_What to work on_: Report back every line below that carries the word "Math".

----------

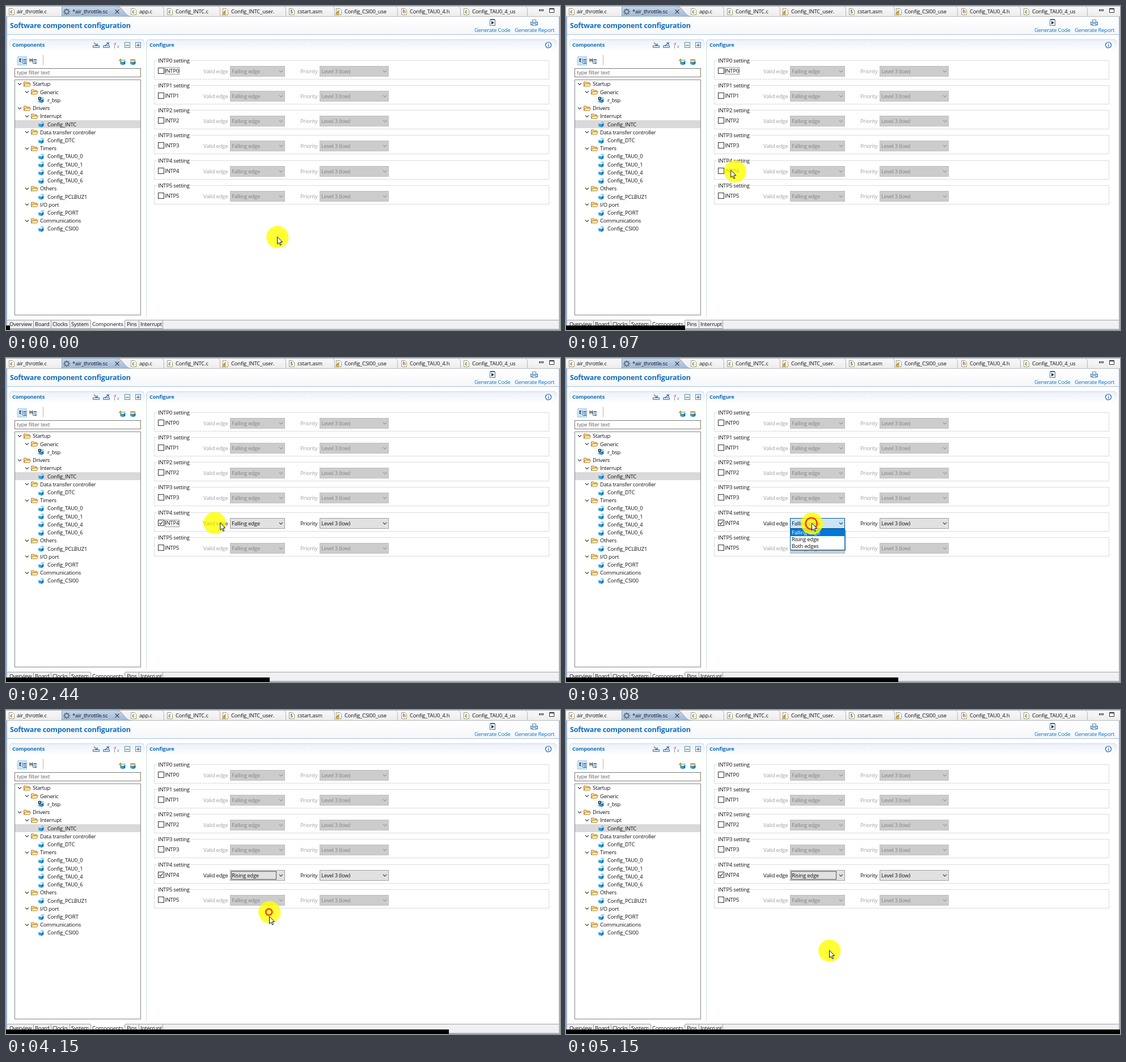
Recreate the animation shown at these times as an HTML page with a canvas. Size 977 px wide and 573 px high, loop 5200 ms.

```html
<!DOCTYPE html>
<html lang="en">
<head>
<meta charset="utf-8">
<title>Interrupt configuration</title>
<style>
html, body { margin: 0; width: 100%; height: 100%; overflow: hidden; background: #fff; }
canvas { display: block; }
</style>
</head>
<body>
<canvas id="stage" width="977" height="573"></canvas>
<script>
const ctx = document.getElementById('stage').getContext('2d');
const LOOP = 5200, FRAMES = 130;
const BLUE = '#0f6fc0', INK = '#111', FRAME = '#99b4d1';

// ---------- drawing helpers ----------
function box(x, y, w, h, fill, stroke) {
  if (fill) { ctx.fillStyle = fill; ctx.fillRect(x, y, w, h); }
  if (stroke) {
    ctx.strokeStyle = stroke;
    ctx.lineWidth = 1;
    ctx.strokeRect(x + .5, y + .5, w - 1, h - 1);
  }
}
function poly(points, fill, stroke, width = 1) {
  ctx.beginPath();
  for (let i = 0; i < points.length; i += 2) ctx.lineTo(points[i], points[i + 1]);
  if (fill) { ctx.closePath(); ctx.fillStyle = fill; ctx.fill(); }
  if (stroke) { ctx.strokeStyle = stroke; ctx.lineWidth = width; ctx.stroke(); }
}
function disc(x, y, r, fill, stroke, width = 1) {
  ctx.beginPath();
  ctx.arc(x, y, r, 0, 7);
  if (fill) { ctx.fillStyle = fill; ctx.fill(); }
  if (stroke) { ctx.strokeStyle = stroke; ctx.lineWidth = width; ctx.stroke(); }
}
// y is the vertical middle of the line of text
function text(s, x, y, color = INK, size = 9.5, weight = 400) {
  ctx.font = `${weight} ${size}px "Open Sans", "Noto Sans", sans-serif`;
  ctx.letterSpacing = '-0.22px';
  ctx.fillStyle = color;
  ctx.fillText(s, x, y + size * .36);
}
function fade(y0, y1, c0, c1) {
  const g = ctx.createLinearGradient(0, y0, 0, y1);
  g.addColorStop(0, c0);
  g.addColorStop(1, c1);
  return g;
}
const chevron = (x, y, color, r = 3) => poly([x - r, y - r / 2, x, y + r / 2, x + r, y - r / 2], null, color, 1.1);

// ---------- icons ----------
function fileIcon(x, letter, warn) {
  poly([x + .5, 4.5, x + 6.5, 4.5, x + 9.5, 7.5, x + 9.5, 15.5, x + .5, 15.5, x + .5, 4.5], '#fff', '#b59a55');
  text(letter, x + 2.5, 10.5, letter === 'h' ? '#7a4fa0' : '#2467ad', 8, 700);
  if (warn) poly([x - 1, 16, x + 2, 10, x + 5, 16], '#f3b52b', '#a9741c', .6);
}
function folder(x, y) {
  poly([x + .5, y + 4, x + .5, y - 4, x + 5, y - 4, x + 6, y - 2.5, x + 10.5, y - 2.5, x + 10.5, y], '#f5d58b', '#b78432');
  poly([x + .5, y + 4, x + 3, y - .5, x + 12.5, y - .5, x + 10.5, y + 4, x + .5, y + 4], '#fde9ae', '#b78432');
}
function cube(x, y) {
  poly([x + 3, y - 2.5, x + 7, y - 5, x + 11, y - 4, x + 7.5, y - 1.5], '#8fd0f2');
  poly([x, y - 1, x + 6, y, x + 6, y + 5.5, x + .5, y + 4], '#2f9fdd');
  poly([x + 6, y, x + 9.5, y - 2, x + 9.5, y + 3, x + 6, y + 5.5], '#1878b8');
}
function treeIcon(x, letter) {
  text(letter, x, 96, '#333', 8, 700);
  poly([x + 6.5, 93, x + 6.5, 101.5, x + 10, 101.5], null, '#4a74a5');
  box(x + 8, 94, 5, 2, '#3a78b5');
  box(x + 8, 97, 5, 2, '#d59a32');
  box(x + 9, 100, 4, 2, '#3a78b5');
}
function tray(x, out) {
  poly([x - 5.5, 70, x - 5.5, 73.5, x + 5.5, 73.5, x + 5.5, 70], '#dfeaf5', '#44719f');
  const a = out ? [x - 3, 71, x + 4, 65, x, 65, x + 4, 65, x + 4, 69] : [x - 4, 65, x + 2, 70, x + 2, 66, x + 2, 70, x - 2, 70];
  poly(a, null, '#2e6fae', 1.2);
}
function foldBox(x, plus) {
  box(x - 5, 64, 10, 10, '#f5fafe', '#5c88b4');
  box(x - 3, 69, 6, 1, '#1f5b98');
  if (plus) box(x - .5, 66, 1, 6, '#1f5b98');
}

// ---------- window parts ----------
const tabs = [
  [5, 'air_throttle.c', 'c'], [102, '*air_throttle.sc', ''], [220, 'app.c', 'c'],
  [284, 'Config_INTC.c', 'c'], [382, 'Config_INTC_user.', 'c', 1], [499, 'cstart.asm', 'S'],
  [582, 'Config_CSI00_use', 'c', 1], [697, 'Config_TAU0_4.h', 'h'], [807, 'Config_TAU0_4_us', 'c']
];
function drawTabs() {
  box(0, 0, 977, 19, fade(0, 19, '#f8f8f8', '#ededed'));
  box(0, 0, 977, 1, '#a8adb3');
  box(0, 18, 977, 1, '#b4b9c0');
  for (const x of [278, 377, 493, 579, 690, 801, 919])
    poly([x - 3, .5, x - .5, 3, x + .5, 6, x + .5, 18], null, '#b4b9c0');
  ctx.beginPath();
  ctx.moveTo(98.5, 19);
  ctx.lineTo(98.5, 3);
  ctx.quadraticCurveTo(98.5, .5, 101, .5);
  ctx.lineTo(194, .5);
  ctx.bezierCurveTo(207, .5, 208, 18, 222, 19);
  ctx.fillStyle = fade(0, 19, '#c8d7e8', '#9fb9d6');
  ctx.fill();
  ctx.strokeStyle = '#8ea5be';
  ctx.stroke();
  for (const [x, name, letter, warn] of tabs) {
    if (letter) fileIcon(x, letter, warn);
    text(name, x + (x === 5 ? 14 : 15), 10);
  }
  disc(107, 10, 3.6, null, '#68727c', 2);
  for (let i = 0; i < 8; i++) {
    const c = Math.cos(i * Math.PI / 4), s = Math.sin(i * Math.PI / 4);
    poly([107 + 4 * c, 10 + 4 * s, 107 + 6 * c, 10 + 6 * s], null, '#68727c', 1.5);
  }
  poly([192.5, 6.5, 199.5, 13.5], null, '#444', 1.2);
  poly([199.5, 6.5, 192.5, 13.5], null, '#444', 1.2);
  box(940, 6, 8, 3, '#fff', '#333');
  box(958, 4, 9, 8, '#fff', '#333');
  box(958, 4, 9, 2, '#333');
}
function drawHeader() {
  box(0, 19, 977, 32, fade(19, 51, '#fff', '#f5f7fa'));
  box(2, 50, 973, 1, '#a9c3e0');
  text('Software component configuration', 7, 34.5, BLUE, 12.6, 700);
  text('Generate Code', 826, 42.5, BLUE);
  text('Generate Report', 897, 42.5, BLUE);
  box(853, 24, 10, 11, '#f2f6fa', '#587ca0');
  box(854, 23, 8, 2, '#43698f');
  poly([856, 26.5, 861, 29.5, 856, 32.5], '#333');
  box(928, 24, 7, 5, '#fff', '#5d87b3');
  box(925, 28, 13, 6, '#bed4ea', '#4d7bab');
  box(928, 31, 7, 4, '#fff', '#5d87b3');
}
function section(x, w, title) {
  ctx.beginPath();
  ctx.moveTo(x + .5, 80);
  ctx.lineTo(x + .5, 63);
  ctx.quadraticCurveTo(x + .5, 59.5, x + 4, 59.5);
  ctx.lineTo(x + w - 4, 59.5);
  ctx.quadraticCurveTo(x + w - .5, 59.5, x + w - .5, 63);
  ctx.lineTo(x + w - .5, 80);
  ctx.fillStyle = fade(59, 80, '#eaf1f9', '#fff');
  ctx.fill();
  ctx.strokeStyle = fade(59, 80, '#c6d6e7', '#fff');
  ctx.lineWidth = 1;
  ctx.stroke();
  text(title, x + 5, 69, BLUE, 9.4, 700);
}

// depth, label
const tree = [
  [0, 'Startup'], [1, 'Generic'], [2, 'r_bsp'], [0, 'Drivers'], [1, 'Interrupt'], [2, 'Config_INTC'],
  [1, 'Data transfer controller'], [2, 'Config_DTC'], [1, 'Timers'], [2, 'Config_TAU0_0'],
  [2, 'Config_TAU0_1'], [2, 'Config_TAU0_4'], [2, 'Config_TAU0_6'], [1, 'Others'],
  [2, 'Config_PCLBUZ1'], [1, 'I/O port'], [2, 'Config_PORT'], [1, 'Communications'], [2, 'Config_CSI00']
];
function drawComponents() {
  section(6, 238, 'Components');
  tray(159, false);
  tray(177, true);
  text('a', 190, 66, '#667', 8);
  text('z', 196, 71.5, '#667', 8);
  poly([191.5, 70, 191.5, 75], null, '#889');
  foldBox(214, false);
  foldBox(233, true);

  box(20, 89, 17, 16, '#cce6fb', '#9ecbef');
  treeIcon(23, 'E');
  treeIcon(41, 'H');
  box(65, 87, 1, 17, '#b5b5b5');
  cube(201, 99);
  box(199, 95, 6, 2, '#d39a20');
  box(201, 93, 2, 6, '#d39a20');
  cube(219, 99);
  box(219, 94, 8, 3, '#dca32b');

  box(15, 110, 223, 16, '#fff', '#7a7a7a');
  text('type filter text', 19, 118, '#666');
  box(15, 130, 223, 417, '#fff', '#828790');
  box(16, 202, 221, 14, '#d9d9d9');
  tree.forEach(([depth, label], i) => {
    const y = 138 + i * 14.22, row = Math.round(y);
    if (depth < 2) {
      chevron(24 + depth * 13, row, '#444');
      folder(31 + depth * 13, row);
    } else cube(57, row);
    if (label === 'r_bsp') {
      disc(59.5, row - 2.5, 3, '#444');
      box(59, row - 4, 1, 3, '#fff');
    }
    text(label, 47 + depth * 13, y);
  });
}
function drawPageTabs() {
  box(0, 555, 977, 18, '#f0f0f0');
  box(2, 555, 973, 1, '#a0a0a0');
  box(149, 555, 61, 15, '#fff');
  for (const x of [48, 79, 112, 149, 209, 234, 276]) box(x, 556, 1, 14, '#a0a0a0');
  box(2, 570, 275, 1, '#a0a0a0');
  const names = ['Overview', 6, 'Board', 51, 'Clocks', 82, 'System', 115, 'Components', 152, 'Pins', 213, 'Interrupt', 237];
  for (let i = 0; i < names.length; i += 2) text(names[i], names[i + 1], 563);
}
function drawFrame() {
  box(0, 19, 2, 554, FRAME);
  box(975, 19, 2, 554, FRAME);
  box(0, 571, 977, 2, FRAME);
}

// ---------- settings panel ----------
function combo(x, y, w, label, look) {
  const [fill, edge, ink] = {
    off: ['#ccc', '#bfbfbf', '#838383'],
    on: ['#e1e1e1', '#a0a0a0', INK],
    hover: ['#e5f1fb', '#0078d7', INK],
    open: ['#cce4f7', '#005499', INK]
  }[look];
  box(x, y - 9, w, 19, fill, edge);
  text(label, x + 3, y + .5, ink);
  chevron(x + w - 7, y + .5, look === 'off' ? '#999' : '#444');
}
function focusRect(x, y, w, h) {
  ctx.setLineDash([1, 1]);
  box(x, y, w, h, null, '#222');
  ctx.setLineDash([]);
}
function drawSettings(t) {
  section(248, 723, 'Configure');
  box(247, 63, 1, 488, '#d3deea');
  disc(956.5, 69, 5, '#fff', '#1d5fa3', 1.2);
  box(956, 68, 1, 4, '#1d5fa3');
  box(956, 66, 1, 1, '#1d5fa3');

  const enabled = t >= 1690, opened = t >= 2870 && t < 3860, chosen = t >= 3860;
  for (let i = 0; i < 6; i++) {
    const y = Math.floor(115 + i * 44.3), name = 'INTP' + i, live = i === 4 && enabled;
    const ink = live ? INK : '#a0a0a0';
    box(261, y - 19, 697, 34, null, '#dcdcdc');
    box(266, y - 20, 60, 3, '#fff');
    text(name + ' setting', 268, y - 18);
    box(268, y - 6, 11, 11, '#fff', '#333');
    if (live) poly([270.5, y - .5, 272.5, y + 2, 276.5, y - 3], null, '#222', 1.2);
    text(name, 280, y);
    text('Valid edge', 348, y + .5, ink);
    text('Priority', 519, y + .5, ink);
    const hot = t > 2620 && t < 4000;
    const look = !live ? 'off' : opened ? 'open' : hot ? 'hover' : 'on';
    combo(395, y, 97, live && chosen ? 'Rising edge' : 'Falling edge', look);
    combo(553, y, 122, 'Level 3 (low)', live ? 'on' : 'off');
  }
  if (t < 1650) focusRect(280, 108, 26, 13);
  else if (t < 2870) focusRect(280, 286, 26, 13);
  if (chosen) box(397, 285, 80, 15, null, '#555');
  if (opened) drawList(t > 3410 ? 1 : 0);
}
function drawList(active) {
  box(397, 304, 97, 37, 'rgba(0,0,0,.3)');
  box(395, 302, 97, 38, '#fff', '#0067b8');
  box(396, 303 + active * 12, 95, 12, '#0078d7');
  ['Falling edge', 'Rising edge', 'Both edges'].forEach((s, i) =>
    text(s, 398, 308.8 + i * 12, i === active ? '#fff' : INK));
}

// ---------- motion ----------
// each move: start, end, from, to
const moveX = [[590, 1190, 479, 278], [2120, 2700, 278, 434], [3150, 3550, 434, 440], [3850, 4130, 440, 465]];
const moveY = [[590, 1110, 409, 291], [2120, 2700, 291, 293], [3150, 3550, 293, 320], [3965, 4428, 320, 426]];
function track(moves, t) {
  let v = moves[0][2];
  for (const [a, b, from, to] of moves) if (t >= a) {
    const p = Math.min(1, (t - a) / (b - a));
    v = from + (to - from) * p * p * (3 - 2 * p);
  }
  return v;
}
function drawPointer(t) {
  const x = track(moveX, t) - .3, y = track(moveY, t) - .3;
  disc(x, y, 19.6, 'rgba(255,255,0,.8)');
  for (const press of [1650, 2850, 3800]) {
    const age = t - press;
    const r = 11 * Math.min(1, age / 120, (470 - age) / 200);
    if (r > 0) disc(x - 1, y, Math.max(.5, r - 1), null, '#f8381c', 2.5);
  }
  // the arrow runs slightly ahead of its highlight
  ctx.save();
  ctx.translate(track(moveX, t + 25) - .5, track(moveY, t + 25) - 1);
  poly([0, 0, 0, 13, 3, 10.3, 5, 15, 7, 14.2, 5, 9.6, 9, 9.4, 0, 0], '#fff', '#111');
  ctx.restore();
}
// time and step at which the progress rate changes
const pace = [[0, 0], [40, 1], [600, 15], [1150, 29], [1690, 43], [2220, 56], [2750, 69],
  [3300, 82], [3830, 95], [4370, 109], [4930, 123], [5150, 129], [LOOP, 129]];
function drawProgress(t) {
  const i = pace.findIndex(([at]) => at > t);
  const [t0, n0] = pace[i - 1], [t1, n1] = pace[i];
  const step = Math.floor(n0 + (n1 - n0) * (t - t0) / (t1 - t0) + .3);
  box(0, 565, Math.floor((Math.min(step, FRAMES - 1) + 1) * 977 / FRAMES), 8, '#000');
}

function draw() {
  const t = performance.now() % LOOP;
  box(0, 0, 977, 573, '#fff');
  drawTabs();
  drawHeader();
  drawComponents();
  drawSettings(t);
  drawPageTabs();
  drawFrame();
  drawPointer(t);
  drawProgress(t);
  requestAnimationFrame(draw);
}
draw();
</script>
</body>
</html>
```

----------

_Final answer_:
    const c = Math.cos(i * Math.PI / 4), s = Math.sin(i * Math.PI / 4);
    const y = 138 + i * 14.22, row = Math.round(y);
    const y = Math.floor(115 + i * 44.3), name = 'INTP' + i, live = i === 4 && enabled;
    const p = Math.min(1, (t - a) / (b - a));
    const r = 11 * Math.min(1, age / 120, (470 - age) / 200);
    if (r > 0) disc(x - 1, y, Math.max(.5, r - 1), null, '#f8381c', 2.5);
  const step = Math.floor(n0 + (n1 - n0) * (t - t0) / (t1 - t0) + .3);
  box(0, 565, Math.floor((Math.min(step, FRAMES - 1) + 1) * 977 / FRAMES), 8, '#000');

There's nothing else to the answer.